RECORDS FOR THE EXERCISE Block Start

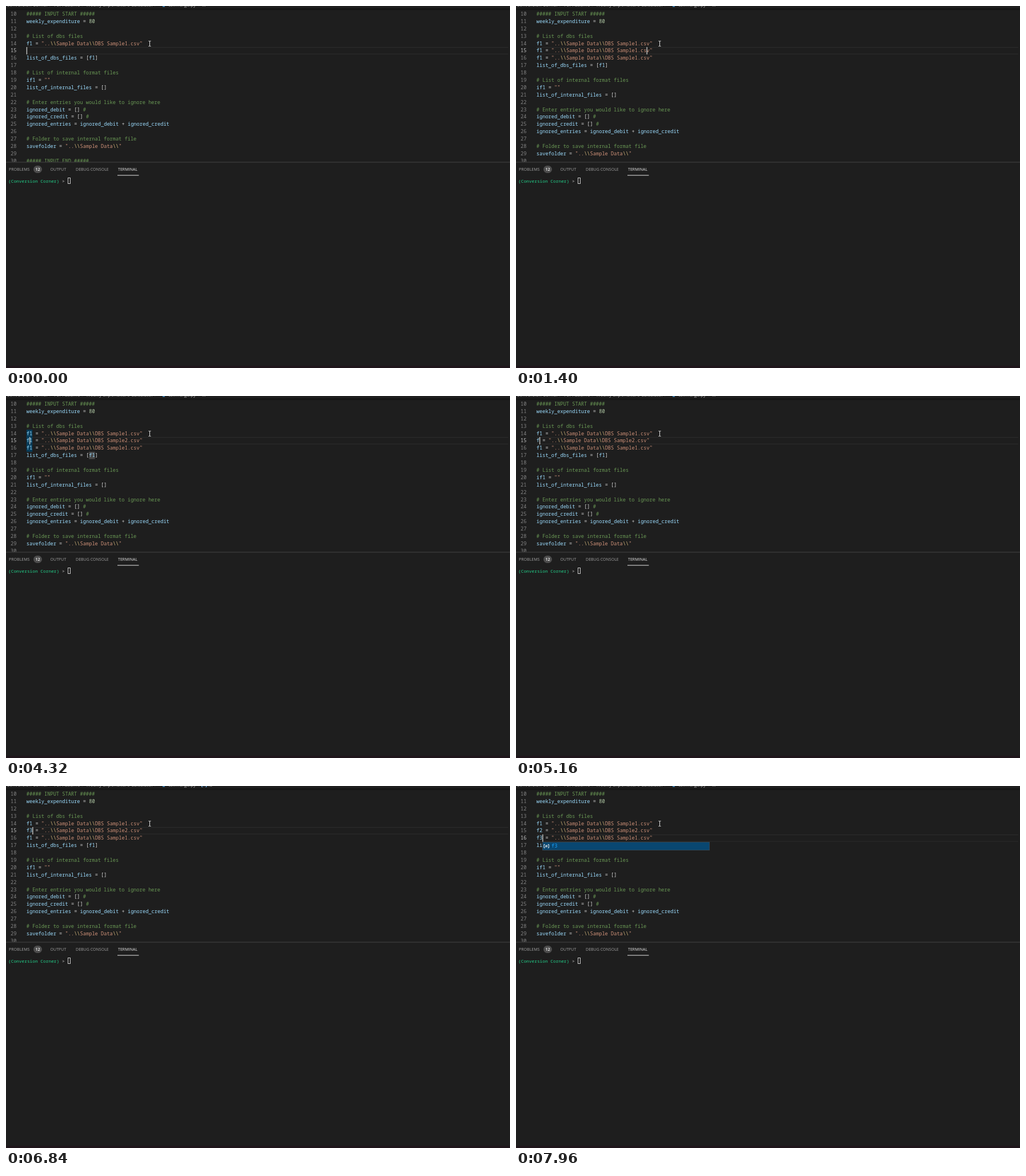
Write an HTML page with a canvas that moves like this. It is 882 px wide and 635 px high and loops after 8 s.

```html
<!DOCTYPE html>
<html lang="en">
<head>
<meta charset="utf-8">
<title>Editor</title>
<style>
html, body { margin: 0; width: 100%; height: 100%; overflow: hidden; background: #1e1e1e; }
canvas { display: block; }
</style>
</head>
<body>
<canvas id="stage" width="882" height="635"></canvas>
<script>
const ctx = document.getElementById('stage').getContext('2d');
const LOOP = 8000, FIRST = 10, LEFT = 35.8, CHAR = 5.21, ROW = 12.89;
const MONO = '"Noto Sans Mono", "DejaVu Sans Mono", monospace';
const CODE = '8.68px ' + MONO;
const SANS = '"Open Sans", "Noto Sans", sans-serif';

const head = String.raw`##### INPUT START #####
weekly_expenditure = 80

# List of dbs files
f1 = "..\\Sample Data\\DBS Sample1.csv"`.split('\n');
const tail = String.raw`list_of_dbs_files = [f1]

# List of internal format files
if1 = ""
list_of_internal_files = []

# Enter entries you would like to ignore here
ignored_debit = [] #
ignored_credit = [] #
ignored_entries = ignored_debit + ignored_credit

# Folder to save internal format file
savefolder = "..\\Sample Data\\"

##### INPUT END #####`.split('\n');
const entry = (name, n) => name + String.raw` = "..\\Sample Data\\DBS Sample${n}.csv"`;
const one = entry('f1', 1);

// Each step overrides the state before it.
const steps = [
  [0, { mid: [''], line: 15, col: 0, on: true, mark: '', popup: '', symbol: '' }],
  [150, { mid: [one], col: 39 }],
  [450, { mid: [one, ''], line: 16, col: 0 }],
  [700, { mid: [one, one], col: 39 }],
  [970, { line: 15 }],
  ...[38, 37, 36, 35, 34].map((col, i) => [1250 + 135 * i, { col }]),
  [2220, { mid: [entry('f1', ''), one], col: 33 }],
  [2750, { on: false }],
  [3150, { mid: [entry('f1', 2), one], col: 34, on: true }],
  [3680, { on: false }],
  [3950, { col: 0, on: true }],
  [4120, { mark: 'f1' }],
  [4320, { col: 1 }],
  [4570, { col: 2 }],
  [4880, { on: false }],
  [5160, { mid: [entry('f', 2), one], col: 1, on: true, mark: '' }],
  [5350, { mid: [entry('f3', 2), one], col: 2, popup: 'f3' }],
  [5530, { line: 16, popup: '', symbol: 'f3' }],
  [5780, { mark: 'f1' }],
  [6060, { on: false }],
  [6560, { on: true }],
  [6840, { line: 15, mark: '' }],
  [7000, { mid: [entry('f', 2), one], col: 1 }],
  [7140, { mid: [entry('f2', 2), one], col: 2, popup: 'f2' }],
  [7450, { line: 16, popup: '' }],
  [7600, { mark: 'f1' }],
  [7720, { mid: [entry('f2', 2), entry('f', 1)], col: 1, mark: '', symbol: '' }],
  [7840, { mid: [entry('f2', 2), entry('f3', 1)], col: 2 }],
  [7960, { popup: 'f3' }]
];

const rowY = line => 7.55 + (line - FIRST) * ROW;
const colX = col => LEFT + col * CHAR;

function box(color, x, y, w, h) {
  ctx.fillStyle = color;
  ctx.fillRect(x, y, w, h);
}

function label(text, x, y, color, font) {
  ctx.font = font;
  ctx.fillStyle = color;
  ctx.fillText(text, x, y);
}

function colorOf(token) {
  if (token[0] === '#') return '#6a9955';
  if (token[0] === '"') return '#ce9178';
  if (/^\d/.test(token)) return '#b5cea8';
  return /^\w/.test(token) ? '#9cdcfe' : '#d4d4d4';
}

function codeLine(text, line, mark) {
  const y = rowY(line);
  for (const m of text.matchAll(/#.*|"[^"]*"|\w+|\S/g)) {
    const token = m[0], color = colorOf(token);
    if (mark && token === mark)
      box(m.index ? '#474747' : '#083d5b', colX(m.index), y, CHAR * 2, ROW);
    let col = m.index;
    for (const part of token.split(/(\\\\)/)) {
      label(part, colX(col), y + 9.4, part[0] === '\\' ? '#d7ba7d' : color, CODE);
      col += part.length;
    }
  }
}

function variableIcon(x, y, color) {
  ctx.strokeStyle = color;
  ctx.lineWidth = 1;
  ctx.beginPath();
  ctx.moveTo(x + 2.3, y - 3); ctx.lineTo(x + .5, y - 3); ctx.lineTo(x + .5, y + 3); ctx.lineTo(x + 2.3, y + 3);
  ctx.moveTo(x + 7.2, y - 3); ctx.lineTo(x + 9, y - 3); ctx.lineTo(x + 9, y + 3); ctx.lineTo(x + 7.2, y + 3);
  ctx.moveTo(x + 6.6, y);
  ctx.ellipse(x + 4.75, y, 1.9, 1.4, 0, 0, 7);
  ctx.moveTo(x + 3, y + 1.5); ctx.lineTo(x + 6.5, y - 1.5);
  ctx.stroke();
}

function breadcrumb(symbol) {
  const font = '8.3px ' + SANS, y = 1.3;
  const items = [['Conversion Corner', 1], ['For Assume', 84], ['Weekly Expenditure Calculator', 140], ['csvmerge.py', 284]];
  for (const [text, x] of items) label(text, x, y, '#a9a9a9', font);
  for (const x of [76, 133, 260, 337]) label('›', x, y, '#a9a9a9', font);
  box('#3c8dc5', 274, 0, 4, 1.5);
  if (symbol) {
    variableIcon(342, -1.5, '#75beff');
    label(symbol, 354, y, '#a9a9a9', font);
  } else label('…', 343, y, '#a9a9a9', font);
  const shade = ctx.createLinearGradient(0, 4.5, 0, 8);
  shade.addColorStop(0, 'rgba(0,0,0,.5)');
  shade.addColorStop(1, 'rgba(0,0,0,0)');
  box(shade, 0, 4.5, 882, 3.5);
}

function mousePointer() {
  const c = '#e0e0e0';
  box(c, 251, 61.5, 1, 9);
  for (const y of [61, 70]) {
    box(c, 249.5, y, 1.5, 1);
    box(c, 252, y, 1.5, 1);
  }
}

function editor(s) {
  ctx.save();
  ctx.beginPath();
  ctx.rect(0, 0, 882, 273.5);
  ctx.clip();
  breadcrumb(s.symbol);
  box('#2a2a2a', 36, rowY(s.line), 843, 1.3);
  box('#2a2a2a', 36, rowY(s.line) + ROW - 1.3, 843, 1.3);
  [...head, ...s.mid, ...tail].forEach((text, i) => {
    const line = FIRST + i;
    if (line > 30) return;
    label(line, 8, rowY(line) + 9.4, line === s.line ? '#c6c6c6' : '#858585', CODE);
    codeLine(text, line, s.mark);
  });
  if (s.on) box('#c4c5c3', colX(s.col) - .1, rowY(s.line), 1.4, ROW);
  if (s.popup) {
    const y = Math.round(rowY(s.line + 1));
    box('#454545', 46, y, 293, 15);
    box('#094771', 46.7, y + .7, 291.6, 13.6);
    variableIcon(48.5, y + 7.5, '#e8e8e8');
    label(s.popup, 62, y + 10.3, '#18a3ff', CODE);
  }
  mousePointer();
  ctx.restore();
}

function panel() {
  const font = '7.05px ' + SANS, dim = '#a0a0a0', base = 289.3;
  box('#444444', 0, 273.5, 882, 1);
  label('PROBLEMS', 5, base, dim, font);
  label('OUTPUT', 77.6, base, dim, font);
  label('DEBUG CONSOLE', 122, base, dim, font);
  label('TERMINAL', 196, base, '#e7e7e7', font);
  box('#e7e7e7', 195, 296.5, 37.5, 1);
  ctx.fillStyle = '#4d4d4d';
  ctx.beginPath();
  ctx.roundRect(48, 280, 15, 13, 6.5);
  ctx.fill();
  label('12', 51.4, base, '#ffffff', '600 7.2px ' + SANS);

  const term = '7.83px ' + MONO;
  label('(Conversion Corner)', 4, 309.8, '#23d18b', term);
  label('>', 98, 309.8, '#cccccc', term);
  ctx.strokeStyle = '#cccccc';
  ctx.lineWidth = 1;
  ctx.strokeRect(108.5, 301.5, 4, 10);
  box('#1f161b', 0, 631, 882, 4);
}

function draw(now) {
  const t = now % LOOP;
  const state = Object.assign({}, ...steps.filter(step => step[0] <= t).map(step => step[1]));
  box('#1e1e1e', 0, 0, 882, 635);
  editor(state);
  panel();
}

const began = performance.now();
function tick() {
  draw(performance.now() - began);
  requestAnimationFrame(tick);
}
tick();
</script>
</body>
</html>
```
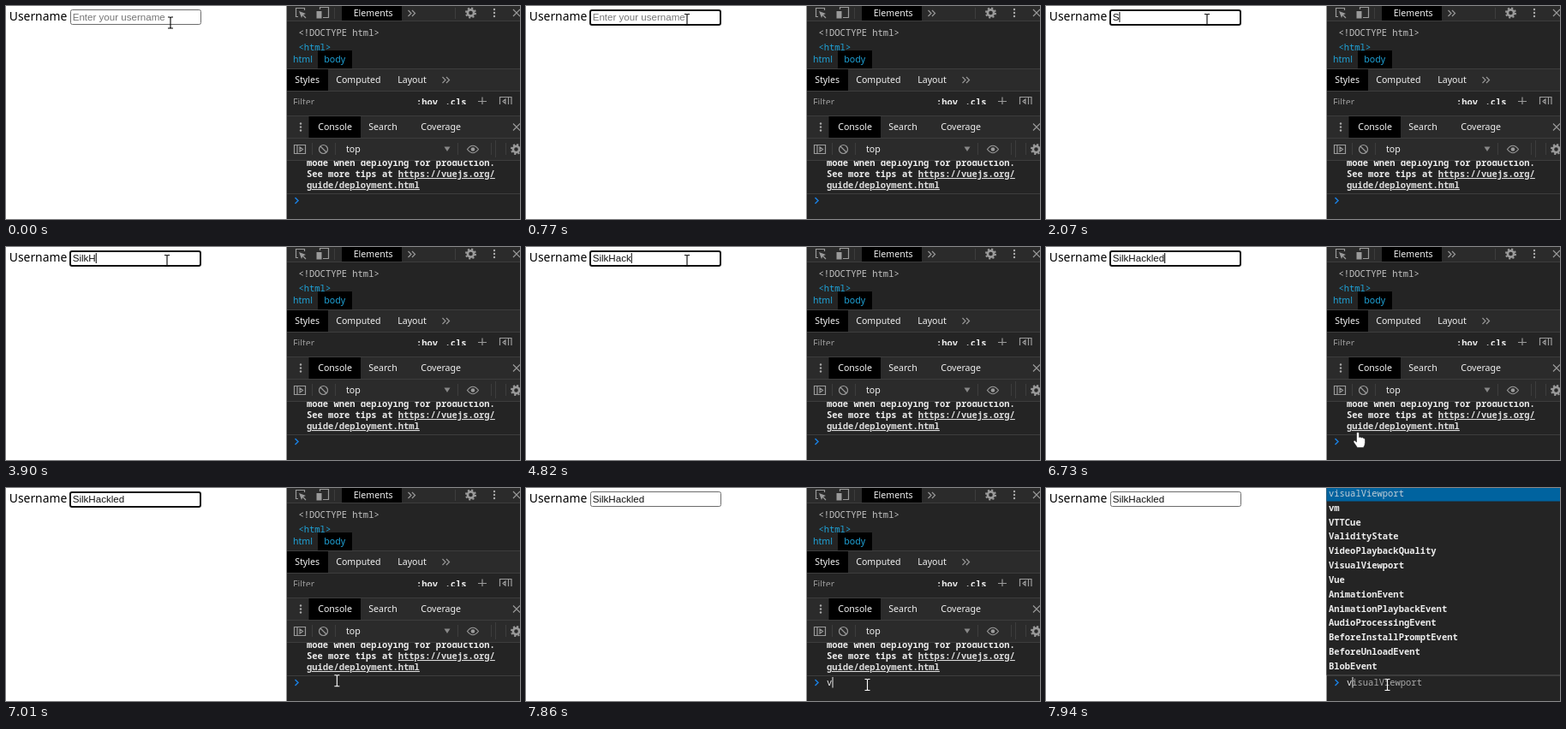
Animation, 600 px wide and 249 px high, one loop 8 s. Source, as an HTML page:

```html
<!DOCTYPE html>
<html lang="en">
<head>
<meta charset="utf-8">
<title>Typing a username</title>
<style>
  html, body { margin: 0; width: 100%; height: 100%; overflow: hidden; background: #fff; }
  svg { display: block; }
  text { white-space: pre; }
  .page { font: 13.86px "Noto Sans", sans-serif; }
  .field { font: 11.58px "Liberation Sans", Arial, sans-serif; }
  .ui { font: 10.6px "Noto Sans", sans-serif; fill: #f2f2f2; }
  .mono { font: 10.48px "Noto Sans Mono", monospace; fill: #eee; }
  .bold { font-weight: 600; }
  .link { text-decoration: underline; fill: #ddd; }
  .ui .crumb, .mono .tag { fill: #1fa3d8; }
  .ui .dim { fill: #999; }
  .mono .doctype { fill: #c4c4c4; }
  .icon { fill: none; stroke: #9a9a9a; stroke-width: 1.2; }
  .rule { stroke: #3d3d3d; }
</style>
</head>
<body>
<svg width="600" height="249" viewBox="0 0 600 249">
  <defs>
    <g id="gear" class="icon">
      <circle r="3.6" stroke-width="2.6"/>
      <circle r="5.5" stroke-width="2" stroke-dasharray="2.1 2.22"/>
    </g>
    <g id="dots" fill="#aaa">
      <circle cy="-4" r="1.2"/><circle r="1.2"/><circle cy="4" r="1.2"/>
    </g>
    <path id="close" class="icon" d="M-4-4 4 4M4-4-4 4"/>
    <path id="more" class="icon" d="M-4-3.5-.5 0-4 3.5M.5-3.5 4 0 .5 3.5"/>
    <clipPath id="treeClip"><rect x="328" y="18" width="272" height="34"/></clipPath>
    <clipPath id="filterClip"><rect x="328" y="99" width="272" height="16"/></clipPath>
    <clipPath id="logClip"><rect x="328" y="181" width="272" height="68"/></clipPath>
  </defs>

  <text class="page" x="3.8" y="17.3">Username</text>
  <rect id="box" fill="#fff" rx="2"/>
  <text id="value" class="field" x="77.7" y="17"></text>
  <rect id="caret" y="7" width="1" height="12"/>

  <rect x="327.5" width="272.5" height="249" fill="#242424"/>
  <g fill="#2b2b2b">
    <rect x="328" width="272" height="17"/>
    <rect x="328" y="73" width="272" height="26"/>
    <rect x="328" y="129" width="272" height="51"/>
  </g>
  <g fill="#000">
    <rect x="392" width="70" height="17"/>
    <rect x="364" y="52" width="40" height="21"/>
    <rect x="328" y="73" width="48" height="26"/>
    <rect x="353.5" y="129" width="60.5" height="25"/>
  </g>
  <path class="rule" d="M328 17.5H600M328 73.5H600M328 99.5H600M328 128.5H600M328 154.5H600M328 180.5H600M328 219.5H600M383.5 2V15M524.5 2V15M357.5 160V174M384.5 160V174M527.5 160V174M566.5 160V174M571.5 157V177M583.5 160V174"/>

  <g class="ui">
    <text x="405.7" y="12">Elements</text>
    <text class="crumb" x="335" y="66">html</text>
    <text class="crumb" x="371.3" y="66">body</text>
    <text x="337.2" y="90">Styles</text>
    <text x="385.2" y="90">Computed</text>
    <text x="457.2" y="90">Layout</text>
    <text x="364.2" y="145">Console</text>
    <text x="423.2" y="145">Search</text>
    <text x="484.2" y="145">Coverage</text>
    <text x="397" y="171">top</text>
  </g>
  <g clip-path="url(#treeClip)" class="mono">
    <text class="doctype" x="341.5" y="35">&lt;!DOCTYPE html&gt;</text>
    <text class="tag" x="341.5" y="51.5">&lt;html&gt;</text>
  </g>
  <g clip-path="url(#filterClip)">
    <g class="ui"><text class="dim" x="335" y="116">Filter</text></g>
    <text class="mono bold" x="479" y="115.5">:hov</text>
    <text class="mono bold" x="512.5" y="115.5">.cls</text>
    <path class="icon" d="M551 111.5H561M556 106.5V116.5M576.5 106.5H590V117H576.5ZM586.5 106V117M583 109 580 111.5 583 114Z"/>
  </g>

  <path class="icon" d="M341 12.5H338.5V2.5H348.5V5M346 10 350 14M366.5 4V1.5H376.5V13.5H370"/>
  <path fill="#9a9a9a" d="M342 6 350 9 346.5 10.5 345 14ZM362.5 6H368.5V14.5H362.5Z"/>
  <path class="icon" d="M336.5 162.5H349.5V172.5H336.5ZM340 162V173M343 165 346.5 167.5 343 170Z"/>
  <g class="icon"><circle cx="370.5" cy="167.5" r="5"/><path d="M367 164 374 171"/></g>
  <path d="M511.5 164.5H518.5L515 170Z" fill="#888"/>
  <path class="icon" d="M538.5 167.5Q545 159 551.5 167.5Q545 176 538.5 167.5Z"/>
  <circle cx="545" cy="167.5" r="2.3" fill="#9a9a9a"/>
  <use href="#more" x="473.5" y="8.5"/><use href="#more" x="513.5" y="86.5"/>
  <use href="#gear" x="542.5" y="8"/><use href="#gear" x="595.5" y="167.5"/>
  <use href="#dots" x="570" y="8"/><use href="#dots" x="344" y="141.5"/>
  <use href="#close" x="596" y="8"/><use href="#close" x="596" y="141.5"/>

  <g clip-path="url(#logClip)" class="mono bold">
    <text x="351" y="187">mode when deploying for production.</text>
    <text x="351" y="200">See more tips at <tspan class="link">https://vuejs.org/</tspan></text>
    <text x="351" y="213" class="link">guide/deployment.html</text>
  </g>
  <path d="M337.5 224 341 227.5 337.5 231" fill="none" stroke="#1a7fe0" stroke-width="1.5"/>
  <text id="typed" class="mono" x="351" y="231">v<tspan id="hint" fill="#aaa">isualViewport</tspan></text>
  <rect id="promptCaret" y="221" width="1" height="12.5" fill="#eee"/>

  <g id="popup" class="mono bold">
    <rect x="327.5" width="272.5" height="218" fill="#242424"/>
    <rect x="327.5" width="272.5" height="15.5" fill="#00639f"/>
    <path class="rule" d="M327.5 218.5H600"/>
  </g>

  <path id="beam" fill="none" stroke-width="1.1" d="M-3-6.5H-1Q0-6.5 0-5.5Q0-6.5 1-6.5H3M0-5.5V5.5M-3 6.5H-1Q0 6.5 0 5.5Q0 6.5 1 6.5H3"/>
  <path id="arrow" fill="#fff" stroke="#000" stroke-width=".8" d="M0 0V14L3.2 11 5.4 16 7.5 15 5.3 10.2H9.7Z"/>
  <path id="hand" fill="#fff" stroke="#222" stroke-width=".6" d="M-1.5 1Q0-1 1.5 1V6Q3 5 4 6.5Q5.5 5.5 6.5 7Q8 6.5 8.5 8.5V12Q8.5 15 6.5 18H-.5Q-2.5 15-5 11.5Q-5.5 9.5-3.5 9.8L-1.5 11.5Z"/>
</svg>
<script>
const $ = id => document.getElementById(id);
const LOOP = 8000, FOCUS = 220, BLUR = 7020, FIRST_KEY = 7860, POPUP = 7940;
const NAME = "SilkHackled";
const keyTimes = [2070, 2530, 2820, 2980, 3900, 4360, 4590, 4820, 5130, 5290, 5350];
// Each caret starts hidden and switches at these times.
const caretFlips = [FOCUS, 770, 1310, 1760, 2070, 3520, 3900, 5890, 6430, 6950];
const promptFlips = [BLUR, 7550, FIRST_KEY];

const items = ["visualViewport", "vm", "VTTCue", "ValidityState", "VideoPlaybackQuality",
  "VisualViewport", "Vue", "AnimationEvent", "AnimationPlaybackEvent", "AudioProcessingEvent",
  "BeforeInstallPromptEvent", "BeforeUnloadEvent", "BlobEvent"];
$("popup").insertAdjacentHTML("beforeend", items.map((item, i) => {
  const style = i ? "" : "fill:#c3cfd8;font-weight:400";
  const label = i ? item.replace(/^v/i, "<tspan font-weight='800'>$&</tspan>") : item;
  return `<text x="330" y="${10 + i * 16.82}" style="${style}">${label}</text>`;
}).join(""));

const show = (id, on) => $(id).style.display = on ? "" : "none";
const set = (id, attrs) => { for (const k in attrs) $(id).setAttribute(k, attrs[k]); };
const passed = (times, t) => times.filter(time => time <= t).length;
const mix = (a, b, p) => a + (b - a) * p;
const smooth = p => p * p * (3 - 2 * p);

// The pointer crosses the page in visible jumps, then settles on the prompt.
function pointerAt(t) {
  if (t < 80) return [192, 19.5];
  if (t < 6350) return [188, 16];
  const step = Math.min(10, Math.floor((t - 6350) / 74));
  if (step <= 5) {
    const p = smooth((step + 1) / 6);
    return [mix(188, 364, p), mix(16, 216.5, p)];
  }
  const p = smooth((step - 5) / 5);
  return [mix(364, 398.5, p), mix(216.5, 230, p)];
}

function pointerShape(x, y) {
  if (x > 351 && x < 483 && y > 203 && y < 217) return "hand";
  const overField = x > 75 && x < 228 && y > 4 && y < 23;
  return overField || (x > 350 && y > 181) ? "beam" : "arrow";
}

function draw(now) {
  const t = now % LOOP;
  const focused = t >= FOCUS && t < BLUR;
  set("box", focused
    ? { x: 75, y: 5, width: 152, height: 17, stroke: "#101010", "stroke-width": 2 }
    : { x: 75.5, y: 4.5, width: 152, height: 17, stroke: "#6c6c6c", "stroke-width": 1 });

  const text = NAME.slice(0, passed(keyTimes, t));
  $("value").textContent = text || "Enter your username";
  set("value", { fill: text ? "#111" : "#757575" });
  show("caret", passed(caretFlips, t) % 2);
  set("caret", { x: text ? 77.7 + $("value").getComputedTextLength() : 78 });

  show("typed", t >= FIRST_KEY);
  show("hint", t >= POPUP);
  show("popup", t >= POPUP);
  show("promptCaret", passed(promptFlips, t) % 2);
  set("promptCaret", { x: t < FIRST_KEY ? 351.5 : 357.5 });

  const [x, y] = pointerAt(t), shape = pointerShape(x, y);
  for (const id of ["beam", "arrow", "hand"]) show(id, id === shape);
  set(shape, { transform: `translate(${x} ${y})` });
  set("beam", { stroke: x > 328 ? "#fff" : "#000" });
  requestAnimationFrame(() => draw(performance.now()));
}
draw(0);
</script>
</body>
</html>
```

RECORDS FOR THE EXERCISE Block End

## WORK TASK:
Bring together all lines of the entries above in which the string "symbol" occurs.

## OUTPUT FOR THIS TASK:
  [0, { mid: [''], line: 15, col: 0, on: true, mark: '', popup: '', symbol: '' }],
  [5530, { line: 16, popup: '', symbol: 'f3' }],
  [7720, { mid: [entry('f2', 2), entry('f', 1)], col: 1, mark: '', symbol: '' }],
function breadcrumb(symbol) {
  if (symbol) {
    label(symbol, 354, y, '#a9a9a9', font);
  breadcrumb(s.symbol);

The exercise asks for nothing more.